*** Block opens ***

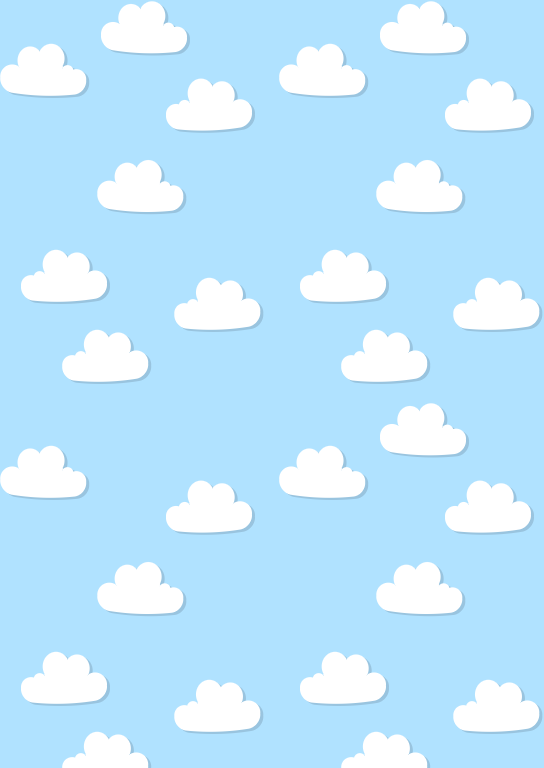
A Shadertoy shader for this pattern:

```glsl
// Puffy white clouds with soft blue drop shadows, scattered over a pale sky in a repeating tile.
#define PAGE_HEIGHT 768.0
#define TILE vec2(279.0, 402.0)
#define TILE_MARGIN 8.0
#define CLOUD_DETAIL 1.5
#define CLOUD_WIDTH 129.0
#define BELLY_CURVE 0.0014
#define SHADOW_OFFSET vec2(3.0, 2.2)
#define SKY vec3(0.69, 0.885, 1.0)
#define SHADOW vec3(0.60, 0.77, 0.875)
#define WHITE vec3(1.0)

const int CLOUD_COUNT = 7;

// Left, top and mirror flag of each cloud inside one tile
const vec3 CLOUDS[CLOUD_COUNT] = vec3[CLOUD_COUNT](
    vec3(101.0, 1.3, 0.0), vec3(0.2, 43.8, 0.0), vec3(166.0, 78.6, 1.0),
    vec3(97.3, 160.0, 0.0), vec3(21.0, 249.8, 1.0), vec3(174.3, 277.8, 1.0),
    vec3(62.2, 329.8, 1.0));

float ellipseDistance(vec2 p, vec2 center, vec2 radius) {
    return (length((p - center) / radius) - 1.0) * min(radius.x, radius.y);
}

float boxDistance(vec2 p, vec2 center, vec2 halfSize, float corner) {
    vec2 d = abs(p - center) - halfSize + corner;
    return length(max(d, 0.0)) + min(max(d.x, d.y), 0.0) - corner;
}

// Cloud outline, y pointing down, bounding box from the origin
float cloudDistance(vec2 p) {
    // Side lobes
    float d = ellipseDistance(p, vec2(18.0, 49.0), vec2(18.0));
    d = min(d, ellipseDistance(p, vec2(114.0, 53.0), vec2(15.0)));
    d = min(d, ellipseDistance(p, vec2(101.0, 41.0), vec2(9.0)));
    // Two crowns and the core beneath them
    d = min(d, ellipseDistance(p, vec2(45.0, 25.0), vec2(19.0, 21.0)));
    d = min(d, ellipseDistance(p, vec2(76.5, 22.0), vec2(20.0, 22.0)));
    d = min(d, boxDistance(p, vec2(62.0, 43.0), vec2(32.0, 19.0), 2.0));
    // Base with a gently sagging belly
    float x = p.x - 75.0;
    vec2 bent = p + vec2(0.0, BELLY_CURVE * x * x);
    return min(d, boxDistance(bent, vec2(64.5, 60.0), vec2(64.5, 18.0), 18.0));
}

float placedCloud(vec2 p, vec3 cloud) {
    vec2 q = (p - cloud.xy) * CLOUD_DETAIL;
    if (cloud.z > 0.5) q.x = CLOUD_WIDTH - q.x;
    return cloudDistance(q) / CLOUD_DETAIL;
}

void mainImage(out vec4 fragColor, in vec2 fragCoord) {
    float pixel = PAGE_HEIGHT / iResolution.y;
    vec2 page = vec2(fragCoord.x, iResolution.y - fragCoord.y) * pixel;

    // Tile the page, with a margin so no outline meets a seam
    vec2 cell = floor((page + TILE_MARGIN) / TILE);
    vec2 local = page - cell * TILE;
    bool sparseTile = cell == vec2(0.0, 1.0);

    float cloud = 1e5;
    float shade = 1e5;
    for (int i = 0; i < CLOUD_COUNT; i++) {
        // One tile lacks its first cloud
        if (i == 0 && sparseTile) continue;
        cloud = min(cloud, placedCloud(local, CLOUDS[i]));
        shade = min(shade, placedCloud(local - SHADOW_OFFSET, CLOUDS[i]));
    }

    vec3 color = mix(SKY, SHADOW, clamp(0.5 - shade / pixel, 0.0, 1.0));
    color = mix(color, WHITE, clamp(0.5 - cloud / pixel, 0.0, 1.0));
    fragColor = vec4(color, 1.0);
}
```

*** Block closes ***

- **Exercise requirements**
Output the records above exactly, omitting the pictures.

- **Finished task**
A Shadertoy shader for this pattern:

```glsl
// Puffy white clouds with soft blue drop shadows, scattered over a pale sky in a repeating tile.
#define PAGE_HEIGHT 768.0
#define TILE vec2(279.0, 402.0)
#define TILE_MARGIN 8.0
#define CLOUD_DETAIL 1.5
#define CLOUD_WIDTH 129.0
#define BELLY_CURVE 0.0014
#define SHADOW_OFFSET vec2(3.0, 2.2)
#define SKY vec3(0.69, 0.885, 1.0)
#define SHADOW vec3(0.60, 0.77, 0.875)
#define WHITE vec3(1.0)

const int CLOUD_COUNT = 7;

// Left, top and mirror flag of each cloud inside one tile
const vec3 CLOUDS[CLOUD_COUNT] = vec3[CLOUD_COUNT](
    vec3(101.0, 1.3, 0.0), vec3(0.2, 43.8, 0.0), vec3(166.0, 78.6, 1.0),
    vec3(97.3, 160.0, 0.0), vec3(21.0, 249.8, 1.0), vec3(174.3, 277.8, 1.0),
    vec3(62.2, 329.8, 1.0));

float ellipseDistance(vec2 p, vec2 center, vec2 radius) {
    return (length((p - center) / radius) - 1.0) * min(radius.x, radius.y);
}

float boxDistance(vec2 p, vec2 center, vec2 halfSize, float corner) {
    vec2 d = abs(p - center) - halfSize + corner;
    return length(max(d, 0.0)) + min(max(d.x, d.y), 0.0) - corner;
}

// Cloud outline, y pointing down, bounding box from the origin
float cloudDistance(vec2 p) {
    // Side lobes
    float d = ellipseDistance(p, vec2(18.0, 49.0), vec2(18.0));
    d = min(d, ellipseDistance(p, vec2(114.0, 53.0), vec2(15.0)));
    d = min(d, ellipseDistance(p, vec2(101.0, 41.0), vec2(9.0)));
    // Two crowns and the core beneath them
    d = min(d, ellipseDistance(p, vec2(45.0, 25.0), vec2(19.0, 21.0)));
    d = min(d, ellipseDistance(p, vec2(76.5, 22.0), vec2(20.0, 22.0)));
    d = min(d, boxDistance(p, vec2(62.0, 43.0), vec2(32.0, 19.0), 2.0));
    // Base with a gently sagging belly
    float x = p.x - 75.0;
    vec2 bent = p + vec2(0.0, BELLY_CURVE * x * x);
    return min(d, boxDistance(bent, vec2(64.5, 60.0), vec2(64.5, 18.0), 18.0));
}

float placedCloud(vec2 p, vec3 cloud) {
    vec2 q = (p - cloud.xy) * CLOUD_DETAIL;
    if (cloud.z > 0.5) q.x = CLOUD_WIDTH - q.x;
    return cloudDistance(q) / CLOUD_DETAIL;
}

void mainImage(out vec4 fragColor, in vec2 fragCoord) {
    float pixel = PAGE_HEIGHT / iResolution.y;
    vec2 page = vec2(fragCoord.x, iResolution.y - fragCoord.y) * pixel;

    // Tile the page, with a margin so no outline meets a seam
    vec2 cell = floor((page + TILE_MARGIN) / TILE);
    vec2 local = page - cell * TILE;
    bool sparseTile = cell == vec2(0.0, 1.0);

    float cloud = 1e5;
    float shade = 1e5;
    for (int i = 0; i < CLOUD_COUNT; i++) {
        // One tile lacks its first cloud
        if (i == 0 && sparseTile) continue;
        cloud = min(cloud, placedCloud(local, CLOUDS[i]));
        shade = min(shade, placedCloud(local - SHADOW_OFFSET, CLOUDS[i]));
    }

    vec3 color = mix(SKY, SHADOW, clamp(0.5 - shade / pixel, 0.0, 1.0));
    color = mix(color, WHITE, clamp(0.5 - cloud / pixel, 0.0, 1.0));
    fragColor = vec4(color, 1.0);
}
```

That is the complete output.